##### Available records
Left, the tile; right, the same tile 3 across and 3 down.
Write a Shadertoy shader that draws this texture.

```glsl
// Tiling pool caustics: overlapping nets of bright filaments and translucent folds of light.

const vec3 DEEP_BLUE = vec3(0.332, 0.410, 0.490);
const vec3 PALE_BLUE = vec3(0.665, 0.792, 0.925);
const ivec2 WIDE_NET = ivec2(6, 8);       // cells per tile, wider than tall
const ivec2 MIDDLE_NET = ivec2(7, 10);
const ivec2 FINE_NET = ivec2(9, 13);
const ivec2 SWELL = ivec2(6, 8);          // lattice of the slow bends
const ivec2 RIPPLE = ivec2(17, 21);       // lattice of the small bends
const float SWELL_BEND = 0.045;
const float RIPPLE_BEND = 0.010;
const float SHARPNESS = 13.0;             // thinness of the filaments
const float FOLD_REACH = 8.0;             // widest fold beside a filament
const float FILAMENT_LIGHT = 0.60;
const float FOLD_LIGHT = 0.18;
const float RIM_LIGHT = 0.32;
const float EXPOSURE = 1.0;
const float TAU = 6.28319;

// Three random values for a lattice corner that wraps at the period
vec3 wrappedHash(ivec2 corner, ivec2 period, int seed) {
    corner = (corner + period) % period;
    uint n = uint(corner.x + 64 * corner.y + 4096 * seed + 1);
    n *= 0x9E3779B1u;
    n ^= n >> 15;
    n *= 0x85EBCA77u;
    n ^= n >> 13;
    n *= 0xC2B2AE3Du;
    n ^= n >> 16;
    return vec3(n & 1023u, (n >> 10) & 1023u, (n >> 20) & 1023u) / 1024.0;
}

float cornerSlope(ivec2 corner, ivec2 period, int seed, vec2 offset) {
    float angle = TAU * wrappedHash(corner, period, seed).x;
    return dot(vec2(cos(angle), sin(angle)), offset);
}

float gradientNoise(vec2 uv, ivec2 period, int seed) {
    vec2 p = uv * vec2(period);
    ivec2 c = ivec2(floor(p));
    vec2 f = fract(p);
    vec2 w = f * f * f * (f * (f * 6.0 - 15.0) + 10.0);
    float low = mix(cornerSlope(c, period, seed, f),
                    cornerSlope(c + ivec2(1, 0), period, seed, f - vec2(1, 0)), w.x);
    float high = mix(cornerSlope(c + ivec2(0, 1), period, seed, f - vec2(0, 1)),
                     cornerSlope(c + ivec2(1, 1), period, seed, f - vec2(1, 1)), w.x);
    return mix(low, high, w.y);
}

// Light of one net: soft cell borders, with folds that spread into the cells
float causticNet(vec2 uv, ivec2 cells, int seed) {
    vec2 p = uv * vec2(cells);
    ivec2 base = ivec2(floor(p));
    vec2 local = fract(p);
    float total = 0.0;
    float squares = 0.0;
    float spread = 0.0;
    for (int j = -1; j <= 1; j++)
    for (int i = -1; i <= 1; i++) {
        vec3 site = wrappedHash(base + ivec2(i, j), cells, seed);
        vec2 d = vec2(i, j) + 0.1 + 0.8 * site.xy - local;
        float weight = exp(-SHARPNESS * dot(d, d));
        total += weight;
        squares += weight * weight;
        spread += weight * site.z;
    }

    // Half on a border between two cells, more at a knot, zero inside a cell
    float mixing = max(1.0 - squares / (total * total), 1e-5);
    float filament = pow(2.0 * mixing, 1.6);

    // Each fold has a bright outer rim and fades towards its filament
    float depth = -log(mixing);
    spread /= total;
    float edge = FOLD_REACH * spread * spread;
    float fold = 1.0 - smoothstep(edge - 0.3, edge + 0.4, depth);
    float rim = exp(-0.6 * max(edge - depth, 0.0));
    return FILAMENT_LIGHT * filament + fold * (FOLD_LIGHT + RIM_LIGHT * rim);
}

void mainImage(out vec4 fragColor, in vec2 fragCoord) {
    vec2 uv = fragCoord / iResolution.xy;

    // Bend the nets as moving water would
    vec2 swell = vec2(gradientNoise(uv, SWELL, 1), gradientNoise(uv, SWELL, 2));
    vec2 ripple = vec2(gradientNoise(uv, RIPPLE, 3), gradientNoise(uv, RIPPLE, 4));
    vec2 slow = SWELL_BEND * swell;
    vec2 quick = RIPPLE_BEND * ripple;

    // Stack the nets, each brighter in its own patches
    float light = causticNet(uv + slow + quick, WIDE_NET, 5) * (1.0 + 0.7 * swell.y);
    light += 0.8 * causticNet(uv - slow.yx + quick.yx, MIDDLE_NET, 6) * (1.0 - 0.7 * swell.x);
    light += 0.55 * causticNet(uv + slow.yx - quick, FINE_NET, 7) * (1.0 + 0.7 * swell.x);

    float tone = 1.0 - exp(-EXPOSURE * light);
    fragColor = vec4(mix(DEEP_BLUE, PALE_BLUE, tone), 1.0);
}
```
##########
• Task prompt: Copy all records verbatim.

• Result of this task:
Left, the tile; right, the same tile 3 across and 3 down.
Write a Shadertoy shader that draws this texture.

```glsl
// Tiling pool caustics: overlapping nets of bright filaments and translucent folds of light.

const vec3 DEEP_BLUE = vec3(0.332, 0.410, 0.490);
const vec3 PALE_BLUE = vec3(0.665, 0.792, 0.925);
const ivec2 WIDE_NET = ivec2(6, 8);       // cells per tile, wider than tall
const ivec2 MIDDLE_NET = ivec2(7, 10);
const ivec2 FINE_NET = ivec2(9, 13);
const ivec2 SWELL = ivec2(6, 8);          // lattice of the slow bends
const ivec2 RIPPLE = ivec2(17, 21);       // lattice of the small bends
const float SWELL_BEND = 0.045;
const float RIPPLE_BEND = 0.010;
const float SHARPNESS = 13.0;             // thinness of the filaments
const float FOLD_REACH = 8.0;             // widest fold beside a filament
const float FILAMENT_LIGHT = 0.60;
const float FOLD_LIGHT = 0.18;
const float RIM_LIGHT = 0.32;
const float EXPOSURE = 1.0;
const float TAU = 6.28319;

// Three random values for a lattice corner that wraps at the period
vec3 wrappedHash(ivec2 corner, ivec2 period, int seed) {
    corner = (corner + period) % period;
    uint n = uint(corner.x + 64 * corner.y + 4096 * seed + 1);
    n *= 0x9E3779B1u;
    n ^= n >> 15;
    n *= 0x85EBCA77u;
    n ^= n >> 13;
    n *= 0xC2B2AE3Du;
    n ^= n >> 16;
    return vec3(n & 1023u, (n >> 10) & 1023u, (n >> 20) & 1023u) / 1024.0;
}

float cornerSlope(ivec2 corner, ivec2 period, int seed, vec2 offset) {
    float angle = TAU * wrappedHash(corner, period, seed).x;
    return dot(vec2(cos(angle), sin(angle)), offset);
}

float gradientNoise(vec2 uv, ivec2 period, int seed) {
    vec2 p = uv * vec2(period);
    ivec2 c = ivec2(floor(p));
    vec2 f = fract(p);
    vec2 w = f * f * f * (f * (f * 6.0 - 15.0) + 10.0);
    float low = mix(cornerSlope(c, period, seed, f),
                    cornerSlope(c + ivec2(1, 0), period, seed, f - vec2(1, 0)), w.x);
    float high = mix(cornerSlope(c + ivec2(0, 1), period, seed, f - vec2(0, 1)),
                     cornerSlope(c + ivec2(1, 1), period, seed, f - vec2(1, 1)), w.x);
    return mix(low, high, w.y);
}

// Light of one net: soft cell borders, with folds that spread into the cells
float causticNet(vec2 uv, ivec2 cells, int seed) {
    vec2 p = uv * vec2(cells);
    ivec2 base = ivec2(floor(p));
    vec2 local = fract(p);
    float total = 0.0;
    float squares = 0.0;
    float spread = 0.0;
    for (int j = -1; j <= 1; j++)
    for (int i = -1; i <= 1; i++) {
        vec3 site = wrappedHash(base + ivec2(i, j), cells, seed);
        vec2 d = vec2(i, j) + 0.1 + 0.8 * site.xy - local;
        float weight = exp(-SHARPNESS * dot(d, d));
        total += weight;
        squares += weight * weight;
        spread += weight * site.z;
    }

    // Half on a border between two cells, more at a knot, zero inside a cell
    float mixing = max(1.0 - squares / (total * total), 1e-5);
    float filament = pow(2.0 * mixing, 1.6);

    // Each fold has a bright outer rim and fades towards its filament
    float depth = -log(mixing);
    spread /= total;
    float edge = FOLD_REACH * spread * spread;
    float fold = 1.0 - smoothstep(edge - 0.3, edge + 0.4, depth);
    float rim = exp(-0.6 * max(edge - depth, 0.0));
    return FILAMENT_LIGHT * filament + fold * (FOLD_LIGHT + RIM_LIGHT * rim);
}

void mainImage(out vec4 fragColor, in vec2 fragCoord) {
    vec2 uv = fragCoord / iResolution.xy;

    // Bend the nets as moving water would
    vec2 swell = vec2(gradientNoise(uv, SWELL, 1), gradientNoise(uv, SWELL, 2));
    vec2 ripple = vec2(gradientNoise(uv, RIPPLE, 3), gradientNoise(uv, RIPPLE, 4));
    vec2 slow = SWELL_BEND * swell;
    vec2 quick = RIPPLE_BEND * ripple;

    // Stack the nets, each brighter in its own patches
    float light = causticNet(uv + slow + quick, WIDE_NET, 5) * (1.0 + 0.7 * swell.y);
    light += 0.8 * causticNet(uv - slow.yx + quick.yx, MIDDLE_NET, 6) * (1.0 - 0.7 * swell.x);
    light += 0.55 * causticNet(uv + slow.yx - quick, FINE_NET, 7) * (1.0 + 0.7 * swell.x);

    float tone = 1.0 - exp(-EXPOSURE * light);
    fragColor = vec4(mix(DEEP_BLUE, PALE_BLUE, tone), 1.0);
}
```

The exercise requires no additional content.